Netflix (NFLX) is the world's top provider of streaming movies and television, with 193 million paid subscribers in more than 190 countries. Netflix is changing the television industry and leads competitors such as Hulu, Disney+, Amazon Prime Video and HBO.
Online entertainment companies typically rely on advertising or a subscription business model, or some combination thereof, to support their operations. For example, Hulu's basic plan combines advertising with subscription fees, though customers can also pay more for ad-free viewing. Netflix has chosen a business model that relies solely on subscription revenue. It offers three tiers of pricing that gives customers access to exclusive and non-exclusive TV shows and movies which the company has either produced itself or licensed from the content owner.
Fees collected from subscribers, coupled with capital raising through new debt issues, allow Netflix to invest in content, either through in-house production or license agreements with content providers.
- Netflix is the top entertainment streaming service in the world with 193 million paying subscribers.
- Netflix is constantly negotiating new licensing deals with TV shows, networks and filmmakers.
- At the end of 2019, Netflix had $14.7 billion worth of licensed content on its books.
- Content that Netflix produced itself was worth $9.8 billion.
How Netflix Finances Its Content
To keep growing its subscriber base, Netflix is constantly negotiating new licensing deals with TV shows, networks and film producers, or investing in its own content production. Licensing content involves obtaining rights from the owners of a TV show or movie to stream the content through a service such as Netflix. A licensing agreement is established between the content owners and Netflix. Each agreement varies based upon the needs of both parties.
For example, the owner of a TV show could agree to allow Netflix to stream all seasons of its show for one, three or five years. The licensing agreement may limit Netflix to, or exclude it from, specified geographies. A British crime show might be available for online distribution everywhere globally except the U.K., the producer's home market. When the licensing agreement ends, both parties can negotiate a renewal, or Netflix could drop the show from its library if viewer interest doesn't warrant the cost.
A content owner may license programming to multiple streaming platforms, such as Hulu or Amazon Prime Video, making the licensing agreements between parties non-exclusive. Licensing agreements that are non-exclusive are generally less expensive to obtain because the non-exclusivity diminishes the content's value.
As competition continues to saturate the market, streaming service providers recognize the importance of exclusive content. Under an exclusive licensing agreement, the streaming distribution channel (sometimes referred to as a distribution window) is reserved for a single platform. Agreements can be for a set period or into perpetuity.

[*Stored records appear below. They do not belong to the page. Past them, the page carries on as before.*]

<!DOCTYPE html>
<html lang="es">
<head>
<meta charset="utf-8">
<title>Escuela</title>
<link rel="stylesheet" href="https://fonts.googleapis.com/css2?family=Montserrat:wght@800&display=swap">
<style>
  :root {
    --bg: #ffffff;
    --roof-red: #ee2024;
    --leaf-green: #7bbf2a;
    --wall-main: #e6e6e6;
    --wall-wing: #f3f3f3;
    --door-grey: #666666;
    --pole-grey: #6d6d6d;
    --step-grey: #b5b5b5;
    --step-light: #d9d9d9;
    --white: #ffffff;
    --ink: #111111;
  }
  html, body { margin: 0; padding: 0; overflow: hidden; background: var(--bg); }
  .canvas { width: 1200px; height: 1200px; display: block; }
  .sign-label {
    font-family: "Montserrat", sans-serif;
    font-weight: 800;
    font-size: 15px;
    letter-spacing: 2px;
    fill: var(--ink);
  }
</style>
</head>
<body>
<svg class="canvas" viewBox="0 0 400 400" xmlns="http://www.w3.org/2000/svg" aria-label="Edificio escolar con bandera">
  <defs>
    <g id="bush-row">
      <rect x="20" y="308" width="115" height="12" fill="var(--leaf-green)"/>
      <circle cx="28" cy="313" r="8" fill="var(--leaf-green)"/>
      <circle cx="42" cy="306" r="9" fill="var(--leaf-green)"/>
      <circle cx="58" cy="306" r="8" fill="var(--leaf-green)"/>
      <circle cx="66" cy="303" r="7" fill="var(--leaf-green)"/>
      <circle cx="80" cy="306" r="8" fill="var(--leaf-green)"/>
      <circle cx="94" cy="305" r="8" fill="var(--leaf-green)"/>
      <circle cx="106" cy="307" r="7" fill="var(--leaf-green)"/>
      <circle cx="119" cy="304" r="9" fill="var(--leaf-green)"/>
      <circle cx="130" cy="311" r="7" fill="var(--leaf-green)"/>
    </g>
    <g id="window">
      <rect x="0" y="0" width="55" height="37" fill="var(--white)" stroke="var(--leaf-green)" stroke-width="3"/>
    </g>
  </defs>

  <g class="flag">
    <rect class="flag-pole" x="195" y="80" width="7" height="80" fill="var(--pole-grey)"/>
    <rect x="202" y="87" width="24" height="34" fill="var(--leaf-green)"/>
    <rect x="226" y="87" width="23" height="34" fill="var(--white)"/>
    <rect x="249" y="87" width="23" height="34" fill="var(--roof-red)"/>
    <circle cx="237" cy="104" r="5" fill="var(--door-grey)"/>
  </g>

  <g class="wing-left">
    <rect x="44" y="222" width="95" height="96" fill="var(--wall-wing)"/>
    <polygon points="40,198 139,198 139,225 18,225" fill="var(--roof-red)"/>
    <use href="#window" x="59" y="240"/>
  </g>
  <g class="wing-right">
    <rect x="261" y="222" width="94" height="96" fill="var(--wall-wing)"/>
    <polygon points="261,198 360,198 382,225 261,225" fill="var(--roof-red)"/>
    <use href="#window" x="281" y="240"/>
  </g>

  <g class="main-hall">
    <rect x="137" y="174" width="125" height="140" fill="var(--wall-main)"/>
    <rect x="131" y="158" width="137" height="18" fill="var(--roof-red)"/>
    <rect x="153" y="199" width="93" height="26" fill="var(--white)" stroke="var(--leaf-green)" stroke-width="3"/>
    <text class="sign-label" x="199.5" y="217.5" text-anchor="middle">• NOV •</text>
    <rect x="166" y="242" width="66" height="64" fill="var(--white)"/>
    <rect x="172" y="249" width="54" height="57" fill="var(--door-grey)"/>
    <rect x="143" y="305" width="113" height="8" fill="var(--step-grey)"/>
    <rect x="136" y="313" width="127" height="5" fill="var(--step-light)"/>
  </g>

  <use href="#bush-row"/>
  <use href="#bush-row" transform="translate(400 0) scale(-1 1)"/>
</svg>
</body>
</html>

Exclusive licensing agreements are far more expensive compared with non-exclusive agreements, though they have the potential to drive greater subscriber numbers over time.
The Cost of the Content Business
Securing licensing agreements is one of the biggest expenses for Netflix. At the end of 2019, Netflix had $24.5 billion of content assets on its balance sheet, up from $20.1 billion the year before.
Of this, licensed content accounted for $14.7 billion in 2019 and $14.08 billion in 2018. The company is devoting more of its financial resources to developing its own TV programs and film. It had $9.8 billion in produced content in 2019, up from $6 billion in 2018.
The value of content Netflix held on its books at the end of 2019.
Examples of licensed content include second-run movies and shows such as Shameless from Showtime, How to Get Away with Murder from ABC, The Office from Universal and The Godfather from Paramount. Examples of Netflix-branded originals that are nonetheless licensed content include House of Cards from MRC, Orange is the New Black from Lionsgate and The Crown from Sony. Movies and shows that Neflix produced and owns include Stranger Things, Mind Hunter and The Irishman.
Netflix uses consumer data mining to determine which content viewers pay to see and relies heavily on this information to determine the total cost of each licensing agreement. The data is compiled to determine the expected hours of viewing each TV show or movie generates over the course of a licensing agreement—establishing a cost per hour viewed. It compares this metric to similar content arrangements, and it bases final pricing on exclusivity, as well as the time frame of the contract.